Continuing his advocacy for digital learning and connectivity in schools, Lieutenant Governor Dan Forest visited Oakview Elementary Thursday in Apex to celebrate Digital Learning Day.

The school just opened last fall and serves pre-K through fifth grade students in a growing area right outside the Triangle. Forest held up Oakview Elementary as an example of a revolutionary user of technology — something he hopes schools statewide can become. 

Forest has been advocating for the infrastructure to support the kind of teaching and learning happening at Oakview for a few years now. This year, Forest said North Carolina will be the first state in the country with high-speed broadband access in every classroom at every school. 

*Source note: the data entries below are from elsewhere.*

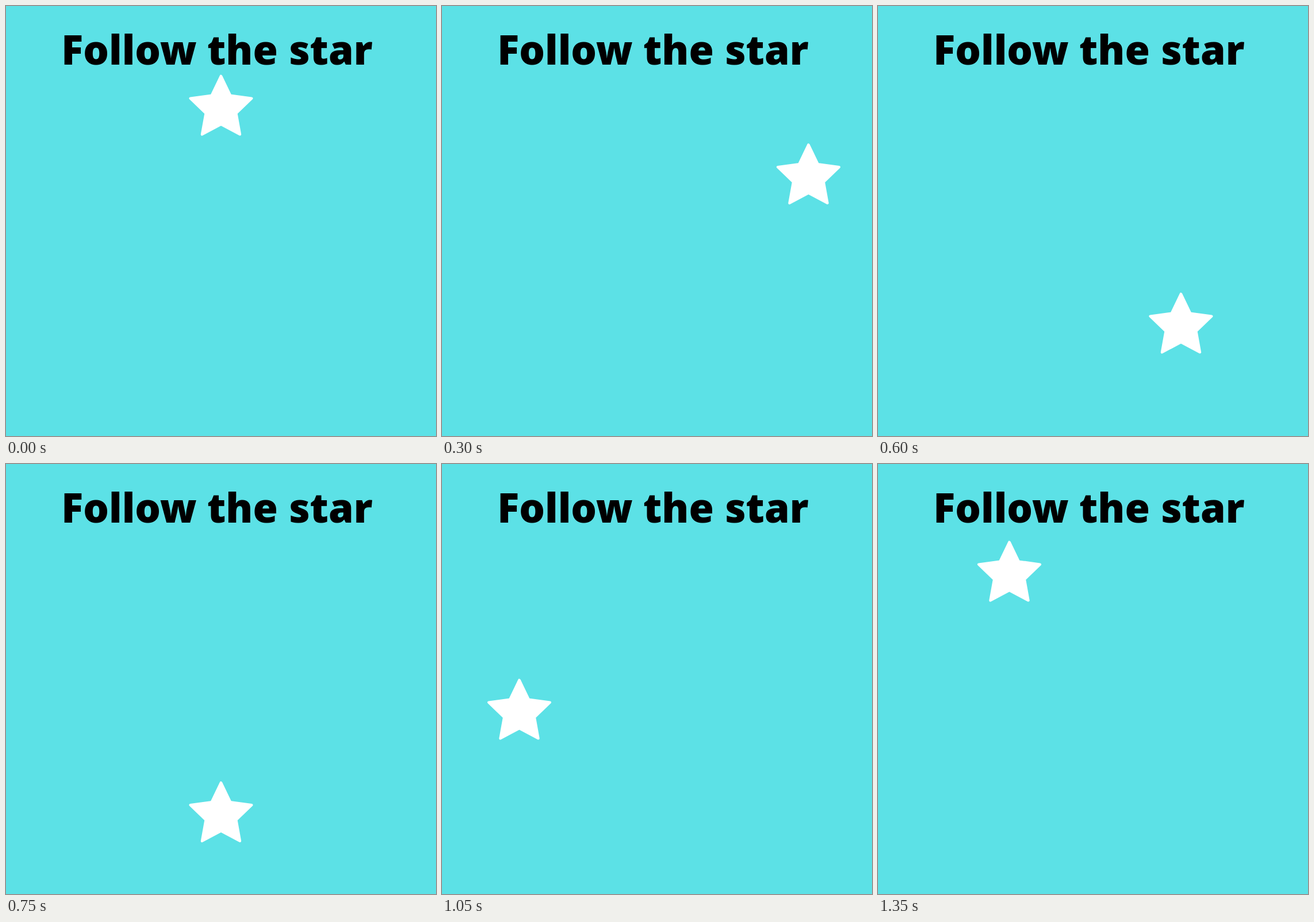
These frames come from a looping animation (748 px wide and 748 px high, 1.5 s). An HTML page:

```html
<!DOCTYPE html>
<html lang="en">
<head>
<meta charset="utf-8">
<title>Follow the star</title>
<style>
  html, body { margin: 0; height: 100%; overflow: hidden; background: #5ce1e6; }
  svg { display: block; width: 100%; height: 100%; }
  text { font: 800 70.3px "Open Sans", "Noto Sans", sans-serif; text-anchor: middle; }
  #star { fill: #fff; stroke: #fff; stroke-width: 4.6; stroke-linejoin: round; }
</style>
</head>
<body>
<svg viewBox="0 0 748 748">
  <text x="367" y="102">Follow the star</text>
  <polygon id="star"/>
</svg>
<script>
  const STEP = 150, OUTER = 56, INNER = 27.6;
  // Key points of the path: centre of the star, clockwise from the top
  const path = [
    [374, 178], [526.5, 192], [637.5, 297.5], [618, 432], [527, 557],
    [374, 610.5], [206, 557], [134.5, 432], [131, 284], [228.5, 192]
  ];
  const star = document.getElementById("star");
  const start = performance.now();

  // Regular five-pointed star: ten corners, alternately outer and inner
  const corner = (_, i) => {
    const angle = i * Math.PI / 5, r = i % 2 ? INNER : OUTER;
    return [r * Math.sin(angle), -r * Math.cos(angle)];
  };
  star.setAttribute("points", Array.from({ length: 10 }, corner).join(" "));

  function draw(now) {
    const step = Math.floor(Math.max(0, now - start) / STEP) % path.length;
    star.setAttribute("transform", `translate(${path[step]})`);
    requestAnimationFrame(draw);
  }
  draw(start);
</script>
</body>
</html>
```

“Probably, it was about four years ago or so that we were…putting together a new digital learning plan for the state of North Carolina,” Forest said. He said he chose to make the bold prediction that the state could be the first to have every classroom connected. With the help of an annual $65 million investment from the federal government and $19 million from the state, they made it happen. Forest said the state now has over $100 million going to digital connectivity each year. 

Forest visited several classrooms at Oakwood but had media availability for only one — Samantha Hartman’s kindergarten class. 

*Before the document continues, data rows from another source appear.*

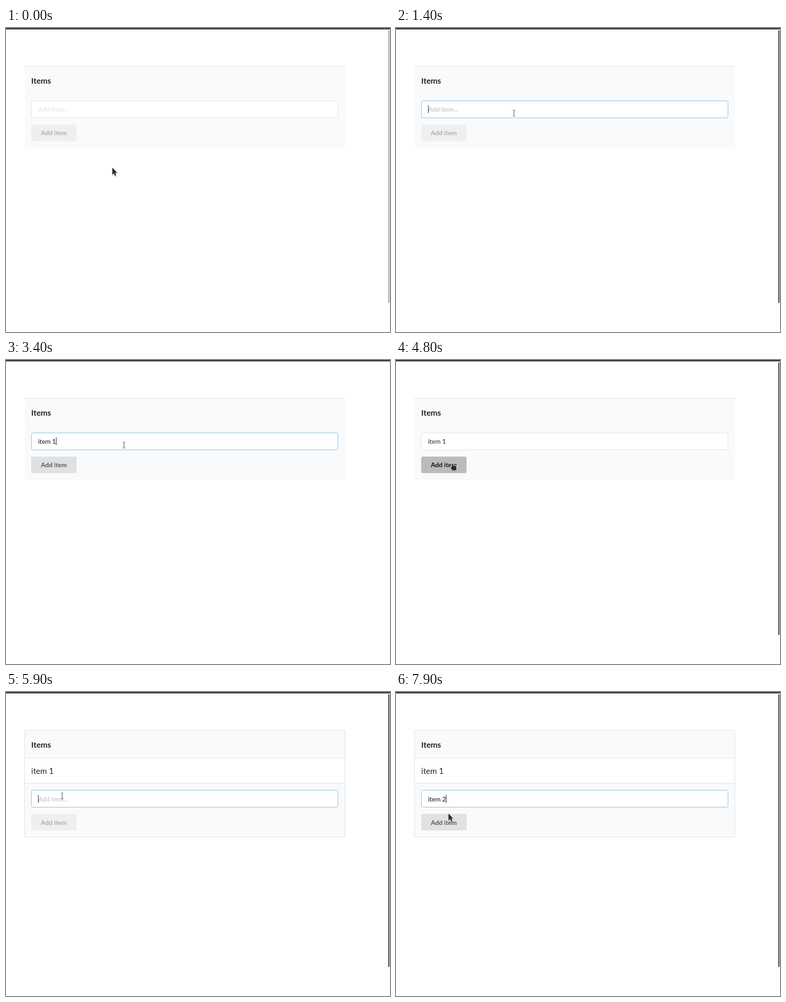
An HTML page for the animation above (8 s loop, 838 px wide and 661 px high).

```html
<!DOCTYPE html>
<html lang="en">
<head>
<meta charset="utf-8">
<title>Item list</title>
<style>
  html, body { margin: 0; width: 100%; height: 100%; overflow: hidden; background: #fff; }
  svg { display: block; width: 838px; height: 661px; }
  text { font: 14px Lato, sans-serif; white-space: pre; }
  .big { font-size: 17.6px; fill: rgba(0,0,0,.87); }
  .bold { font-weight: 700; }
  .line { fill: none; stroke: rgba(34,36,38,.15); }
  .pointer { fill: #2b2b2b; stroke: #fff; stroke-width: 2; stroke-linejoin: round; paint-order: stroke;
    filter: drop-shadow(.5px 1px .7px rgba(0,0,0,.35)); }
  #beam { fill: none; stroke: #333; stroke-width: 1; }
</style>
</head>
<body>
<svg viewBox="0 0 838 661">
  <rect width="838" height="2" fill="#474447"/>
  <rect y="2" width="838" height="1" fill="#2b252a"/>
  <rect id="bar" x="834" y="5" width="3" height="593" rx="1" fill="#606060"/>

  <g id="emptyPanel">
    <path d="M41 84H740V257a4 4 0 0 1 -4 4H45a4 4 0 0 1 -4 -4z" fill="#f9fafb"/>
    <path class="line" d="M40 83.5H740"/>
  </g>
  <g id="listPanel">
    <path d="M41 84H739V143H41zM41 199H739V315H41z" fill="#f9fafb"/>
    <path class="line" d="M40.5 83.5H739.5V315.5H40.5zM41 143.5H739M41 198.5H739"/>
    <text class="big" x="55" y="178">item 1</text>
  </g>
  <text class="big bold" x="55" y="121">Items</text>

  <g id="boxes">
    <rect id="field" x="55.5" y="158.5" width="669" height="37" rx="3" fill="#fff"/>
    <rect id="button" x="55" y="210" width="99" height="36" rx="4"/>
  </g>
  <g id="labels">
    <text id="hint" x="70" y="182">Add item...</text>
    <text id="value" x="70" y="182"></text>
    <rect id="caret" y="168" width="1" height="17"/>
    <text id="caption" class="bold" x="76" y="233">Add item</text>
  </g>

  <g id="arrow" class="pointer">
    <path d="M0 0V15.6L3.5 12.4L6 18L8.6 16.8L6.2 11.3H10.6z"/>
  </g>
  <g id="beam">
    <path d="M-2.5 -6.5H-.7M.7 -6.5H2.5M0 -6V6M-2.5 6.5H-.7M.7 6.5H2.5"/>
  </g>
  <g id="hand" class="pointer">
    <path d="M-1.8 1Q-1.8 -.6 -.3 -.6T1.2 1V4.6Q3 3.6 4 5Q5.8 4.2 6.6 5.7Q8.6 5.4 8.6 7.4V10.4Q8.6 13 7.2 15H-.6L-3.6 10.4Q-5 8.4 -4.2 7.6Q-3.2 6.8 -1.8 8.4z"/>
  </g>
</svg>
<script>
const $ = id => document.getElementById(id);
const LOOP = 8000, STEP = 100;
const FOCUS = 1300, PRESS = 4800, ADDED = 4900, REFOCUS = 5800;

const moves = [
  { from: 400, to: 1000, x: 257.5, y: 185 },
  { from: 3600, to: 4200, x: 123.5, y: 225 },
  { from: 5300, to: 5600, x: 122.5, y: 226 },
  { from: 7800, to: 7900, x: 114.5, y: 264 },
];
const first = { word: 'item ', digit: '1', start: 2100, gap: 200, end: 3400 };
const second = { word: 'item ', digit: '2', start: 6500, gap: 150, end: 7300 };

const clamp = v => Math.min(1, Math.max(0, v));
const mix = (a, b, p) => `rgb(${a.map((v, i) => Math.round(v + (b[i] - v) * p))})`;
const show = (id, on) => $(id).style.display = on ? '' : 'none';
const set = (id, name, value) => $(id).setAttribute(name, value);

// Short transition, halfway at its first step
const ramp = (t, start) => clamp((t - start) / STEP + .5);

function typed(t, { word, digit, start, gap, end }) {
  if (t >= end) return word + digit;
  return word.slice(0, Math.max(0, Math.floor((t - start) / gap) + 1));
}

function pointerAt(t) {
  let x = 232, y = 303.5;
  for (const m of moves) {
    const p = clamp((t - m.from) / (m.to - m.from)), e = p * p * (3 - 2 * p);
    x += (m.x - x) * e;
    y += (m.y - y) * e;
  }
  return [x, y];
}

// The scrollbar fades once the pointer has rested for about a second
function barAlpha(t) {
  let moved = -1170;
  for (const m of moves) if (t > m.from) moved = Math.min(t, m.to);
  return clamp(1 - (t - moved - 1030) / 270);
}

function draw(t) {
  const listed = t >= ADDED, text = typed(t, listed ? second : first);
  const focus = t < PRESS ? ramp(t, FOCUS) : ramp(t, REFOCUS);
  const enabled = ramp(t, first.start) - ramp(t, ADDED) + ramp(t, second.start);
  const [x, y] = pointerAt(t);

  set('bar', 'opacity', barAlpha(t));
  show('emptyPanel', !listed);
  show('listPanel', listed);
  set('boxes', 'transform', `translate(0 ${listed ? 55 : 0})`);
  set('labels', 'transform', `translate(0 ${listed ? 56 : 0})`);

  set('field', 'stroke', mix([222, 222, 223], [133, 183, 217], focus));
  show('hint', !text);
  set('hint', 'fill', focus ? '#bdbdbd' : '#e1e1e1');
  $('value').textContent = text;
  set('value', 'fill', `rgba(0,0,0,${focus ? .95 : .87})`);
  show('caret', focus);
  set('caret', 'x', Math.round(70 + (text ? $('value').getComputedTextLength() : 0)));

  const over = !listed && x < 154 && y > 210 && y < 246;
  const pressed = t >= PRESS && !listed;
  set('button', 'fill', pressed ? '#babbbc' : over ? '#cacbcd' : '#e0e1e2');
  set('caption', 'fill', `rgba(0,0,0,${pressed ? .9 : over ? .8 : .6})`);
  for (const id of ['button', 'caption']) set(id, 'opacity', .45 + .55 * enabled);

  const top = listed ? 213 : 158, inField = y > top && y < top + 38;
  const resting = listed && t <= moves[2].from;
  const kind = over || resting ? 'hand' : inField ? 'beam' : 'arrow';
  for (const id of ['arrow', 'beam', 'hand']) show(id, id === kind);
  set(kind, 'transform', `translate(${x} ${y})`);
}

function tick() {
  const t = performance.now() % LOOP;
  draw(Math.floor(t / STEP) * STEP);
  requestAnimationFrame(tick);
}
tick();
</script>
</body>
</html>
```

At the center of the classroom was a screen with an app pulled up that helped students self-regulate their noise level with bouncing emojis. Small groups worked with tablets — some on their own and some receiving direct instruction from the teacher or teacher assistant. 

Hartman asked a more advanced reading group to type their responses to questions about a passage. Two boys were playing an interactive spelling game on a tablet, and another student was creating her own story. 

Oakview practices a B.Y.O.D. (bring your own device) policy, which Forest applauded, saying he thinks the model will foster increased parent involvement.

“I think what you’re going to see is the ability for parents to get engaged in their student’s education at a new level because of the bring-your-own-device model,” Forest said. 

He said a lot of moving parts are coming together in the education world — with dropping costs of broadband technology, digital storage, devices, and increasingly integrated curriculum.

“We have, for the first time, I believe in the history of the world, this opportunity to do what you’re doing here…to be able to customize content and curriculum to every single student.”

In low-wealth schools, the question of how the digital learning movement will be tailored to students’ needs is an ongoing one. Forest said he expects North Carolina, despite its large rural regions, to be one of the first states to reach the “last mile,” which means having every home connected to Internet. 

In response to a question from EducationNC on how to make sure students without Internet access at home don’t fall behind, Forest said there’s not as much of a gap as one might think.

He said, most of the time, children can upload all the materials they need to do their homework while in the school building.

“They may not have full access like a lot of students do to all the content that’s available out there, so there is still a gap, but the gap’s not as large as it was,” Forest said. “I think, when it comes to parental involvement, I think that’s where you really see the connection happening.”

Watch Forest’s full remarks below, followed by some words from Oakview Elementary Principal Steve Moore. 

Liz Bell

Liz Bell is the early childhood reporter for EducationNC.